### [Supplied records]

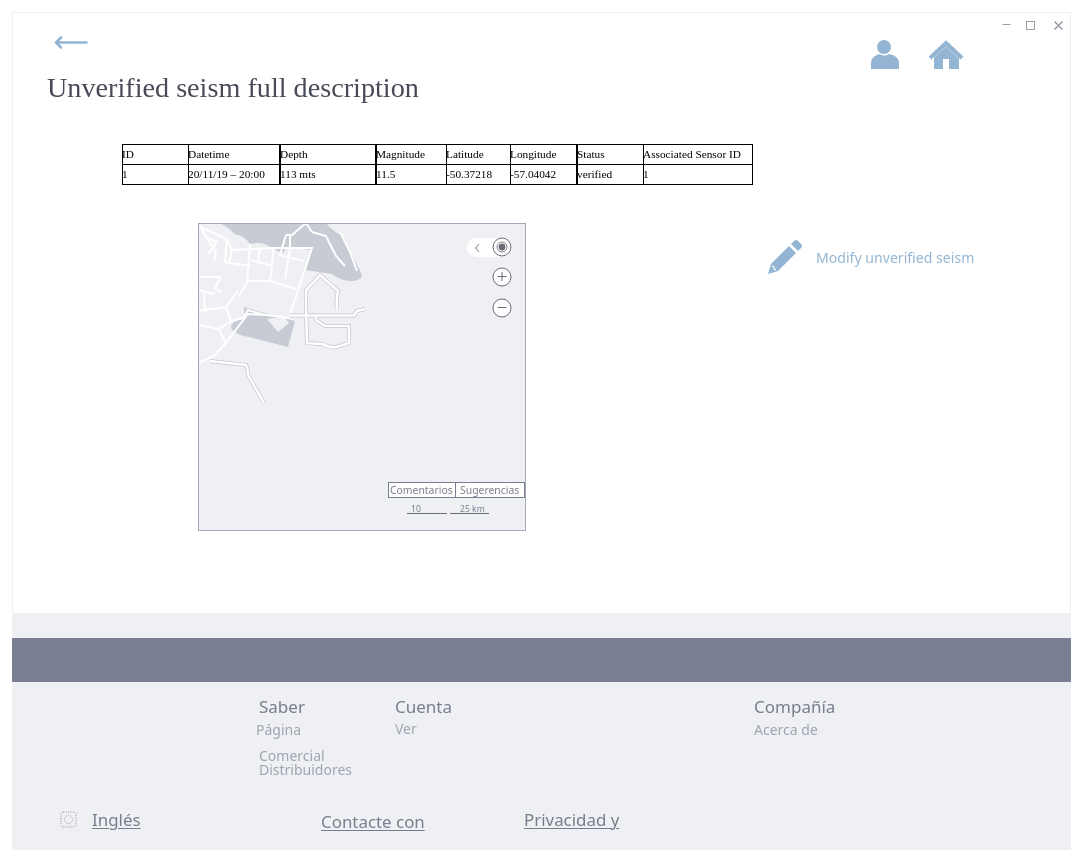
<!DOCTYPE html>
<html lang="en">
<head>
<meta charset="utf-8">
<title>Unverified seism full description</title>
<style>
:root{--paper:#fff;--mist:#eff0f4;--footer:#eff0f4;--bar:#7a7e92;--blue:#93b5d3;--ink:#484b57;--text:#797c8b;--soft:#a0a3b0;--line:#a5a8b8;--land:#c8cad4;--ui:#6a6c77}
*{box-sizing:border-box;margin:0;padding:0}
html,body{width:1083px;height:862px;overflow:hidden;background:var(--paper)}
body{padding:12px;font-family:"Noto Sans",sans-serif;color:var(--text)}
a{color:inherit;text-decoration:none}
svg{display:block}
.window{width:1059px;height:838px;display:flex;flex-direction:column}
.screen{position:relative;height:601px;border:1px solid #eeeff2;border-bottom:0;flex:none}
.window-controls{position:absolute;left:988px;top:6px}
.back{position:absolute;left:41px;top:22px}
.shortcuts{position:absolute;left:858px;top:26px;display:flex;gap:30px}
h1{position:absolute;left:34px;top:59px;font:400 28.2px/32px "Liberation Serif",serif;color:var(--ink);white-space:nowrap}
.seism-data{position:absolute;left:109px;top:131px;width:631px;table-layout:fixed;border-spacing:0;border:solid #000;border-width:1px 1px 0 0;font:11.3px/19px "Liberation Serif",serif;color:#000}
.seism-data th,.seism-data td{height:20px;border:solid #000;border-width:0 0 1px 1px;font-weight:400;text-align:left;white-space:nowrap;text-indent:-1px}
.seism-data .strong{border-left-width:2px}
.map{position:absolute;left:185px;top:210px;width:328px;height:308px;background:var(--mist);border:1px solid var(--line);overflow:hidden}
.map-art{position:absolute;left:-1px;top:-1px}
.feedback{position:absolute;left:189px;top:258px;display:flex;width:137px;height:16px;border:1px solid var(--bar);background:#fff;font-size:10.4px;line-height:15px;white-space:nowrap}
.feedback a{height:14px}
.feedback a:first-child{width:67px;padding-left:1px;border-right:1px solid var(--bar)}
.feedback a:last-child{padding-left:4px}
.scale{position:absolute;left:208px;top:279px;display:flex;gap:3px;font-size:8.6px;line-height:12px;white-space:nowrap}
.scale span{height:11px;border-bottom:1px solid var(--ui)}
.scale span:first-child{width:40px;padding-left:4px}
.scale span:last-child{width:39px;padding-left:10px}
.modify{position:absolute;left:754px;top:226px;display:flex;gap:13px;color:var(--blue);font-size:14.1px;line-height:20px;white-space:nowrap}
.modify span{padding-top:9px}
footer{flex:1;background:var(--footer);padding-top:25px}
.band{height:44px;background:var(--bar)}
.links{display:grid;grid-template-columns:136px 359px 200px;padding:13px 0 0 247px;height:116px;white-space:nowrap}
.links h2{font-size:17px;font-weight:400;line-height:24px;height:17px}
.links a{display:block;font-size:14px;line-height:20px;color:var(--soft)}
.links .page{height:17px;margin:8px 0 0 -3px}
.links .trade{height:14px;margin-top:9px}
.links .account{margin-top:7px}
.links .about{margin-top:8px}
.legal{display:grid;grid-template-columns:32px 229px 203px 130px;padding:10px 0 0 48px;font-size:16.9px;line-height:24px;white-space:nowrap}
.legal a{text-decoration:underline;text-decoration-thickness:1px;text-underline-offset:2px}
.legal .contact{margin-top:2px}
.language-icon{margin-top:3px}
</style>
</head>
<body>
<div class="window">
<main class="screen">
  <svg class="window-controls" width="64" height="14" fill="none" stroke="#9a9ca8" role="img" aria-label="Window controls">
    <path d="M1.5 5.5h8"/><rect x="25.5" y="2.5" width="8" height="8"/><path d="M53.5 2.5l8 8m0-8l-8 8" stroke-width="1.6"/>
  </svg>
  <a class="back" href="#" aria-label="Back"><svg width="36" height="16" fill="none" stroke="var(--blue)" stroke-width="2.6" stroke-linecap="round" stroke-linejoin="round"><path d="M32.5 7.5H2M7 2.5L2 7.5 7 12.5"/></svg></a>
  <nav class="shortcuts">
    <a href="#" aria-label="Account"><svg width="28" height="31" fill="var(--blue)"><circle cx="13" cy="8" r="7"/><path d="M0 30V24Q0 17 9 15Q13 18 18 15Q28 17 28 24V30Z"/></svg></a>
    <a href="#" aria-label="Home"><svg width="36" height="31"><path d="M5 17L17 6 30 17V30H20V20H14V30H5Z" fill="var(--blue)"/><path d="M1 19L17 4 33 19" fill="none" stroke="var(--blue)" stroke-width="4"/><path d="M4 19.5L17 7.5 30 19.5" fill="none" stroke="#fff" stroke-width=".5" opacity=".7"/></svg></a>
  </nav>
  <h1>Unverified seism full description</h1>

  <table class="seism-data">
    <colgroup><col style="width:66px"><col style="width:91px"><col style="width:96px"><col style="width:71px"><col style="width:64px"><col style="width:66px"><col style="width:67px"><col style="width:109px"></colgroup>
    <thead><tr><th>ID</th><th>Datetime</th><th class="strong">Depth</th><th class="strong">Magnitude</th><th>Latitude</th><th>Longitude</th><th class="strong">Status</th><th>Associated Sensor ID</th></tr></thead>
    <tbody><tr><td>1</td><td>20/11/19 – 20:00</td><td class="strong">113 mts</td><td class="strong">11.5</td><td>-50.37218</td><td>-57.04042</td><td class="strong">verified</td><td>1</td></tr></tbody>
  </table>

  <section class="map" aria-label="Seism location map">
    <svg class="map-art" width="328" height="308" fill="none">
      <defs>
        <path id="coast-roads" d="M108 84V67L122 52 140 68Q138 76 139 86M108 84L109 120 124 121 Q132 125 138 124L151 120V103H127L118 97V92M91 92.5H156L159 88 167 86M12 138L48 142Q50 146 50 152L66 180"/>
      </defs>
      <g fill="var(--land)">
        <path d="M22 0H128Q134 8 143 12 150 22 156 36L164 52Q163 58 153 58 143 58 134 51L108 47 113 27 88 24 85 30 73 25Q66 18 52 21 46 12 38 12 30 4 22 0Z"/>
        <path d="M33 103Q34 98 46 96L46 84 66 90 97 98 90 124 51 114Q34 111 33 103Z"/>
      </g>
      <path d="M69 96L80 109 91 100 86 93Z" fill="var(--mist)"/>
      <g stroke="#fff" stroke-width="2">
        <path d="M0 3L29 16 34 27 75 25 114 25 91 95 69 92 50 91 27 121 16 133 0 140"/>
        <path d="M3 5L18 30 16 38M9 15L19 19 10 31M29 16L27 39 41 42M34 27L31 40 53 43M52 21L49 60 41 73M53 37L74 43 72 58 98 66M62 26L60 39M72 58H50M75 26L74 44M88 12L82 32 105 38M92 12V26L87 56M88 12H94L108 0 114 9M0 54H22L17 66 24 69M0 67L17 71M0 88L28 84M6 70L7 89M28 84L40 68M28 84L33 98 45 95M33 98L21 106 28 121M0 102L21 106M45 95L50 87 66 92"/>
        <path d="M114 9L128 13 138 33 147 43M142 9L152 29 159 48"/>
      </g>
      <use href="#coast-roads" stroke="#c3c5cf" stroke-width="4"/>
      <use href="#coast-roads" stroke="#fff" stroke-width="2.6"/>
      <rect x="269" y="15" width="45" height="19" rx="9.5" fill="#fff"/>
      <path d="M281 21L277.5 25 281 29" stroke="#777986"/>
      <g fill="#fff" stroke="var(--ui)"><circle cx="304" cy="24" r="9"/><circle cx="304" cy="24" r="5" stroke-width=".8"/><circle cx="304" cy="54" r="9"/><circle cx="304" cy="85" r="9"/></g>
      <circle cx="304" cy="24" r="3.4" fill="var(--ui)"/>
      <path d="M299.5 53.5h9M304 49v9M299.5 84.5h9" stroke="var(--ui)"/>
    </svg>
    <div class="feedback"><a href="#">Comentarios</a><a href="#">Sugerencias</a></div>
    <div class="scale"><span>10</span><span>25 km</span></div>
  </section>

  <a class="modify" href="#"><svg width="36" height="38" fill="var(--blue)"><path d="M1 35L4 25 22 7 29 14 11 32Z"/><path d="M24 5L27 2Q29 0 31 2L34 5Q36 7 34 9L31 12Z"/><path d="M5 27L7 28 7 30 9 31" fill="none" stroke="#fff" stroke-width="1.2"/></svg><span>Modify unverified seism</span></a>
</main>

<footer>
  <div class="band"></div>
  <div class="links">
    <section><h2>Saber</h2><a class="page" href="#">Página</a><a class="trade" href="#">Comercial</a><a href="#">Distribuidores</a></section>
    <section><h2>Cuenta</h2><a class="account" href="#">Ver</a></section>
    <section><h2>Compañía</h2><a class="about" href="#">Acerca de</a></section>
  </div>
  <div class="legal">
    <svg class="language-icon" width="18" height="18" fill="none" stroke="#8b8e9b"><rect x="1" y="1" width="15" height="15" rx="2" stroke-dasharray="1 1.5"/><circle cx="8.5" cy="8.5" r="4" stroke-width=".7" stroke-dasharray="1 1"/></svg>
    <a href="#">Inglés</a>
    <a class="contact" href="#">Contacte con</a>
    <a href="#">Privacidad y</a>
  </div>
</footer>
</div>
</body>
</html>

### [Description of the task]
Show every line in the entries where the string "data" occurs.

### [Solution]
.seism-data{position:absolute;left:109px;top:131px;width:631px;table-layout:fixed;border-spacing:0;border:solid #000;border-width:1px 1px 0 0;font:11.3px/19px "Liberation Serif",serif;color:#000}
.seism-data th,.seism-data td{height:20px;border:solid #000;border-width:0 0 1px 1px;font-weight:400;text-align:left;white-space:nowrap;text-indent:-1px}
.seism-data .strong{border-left-width:2px}
  <table class="seism-data">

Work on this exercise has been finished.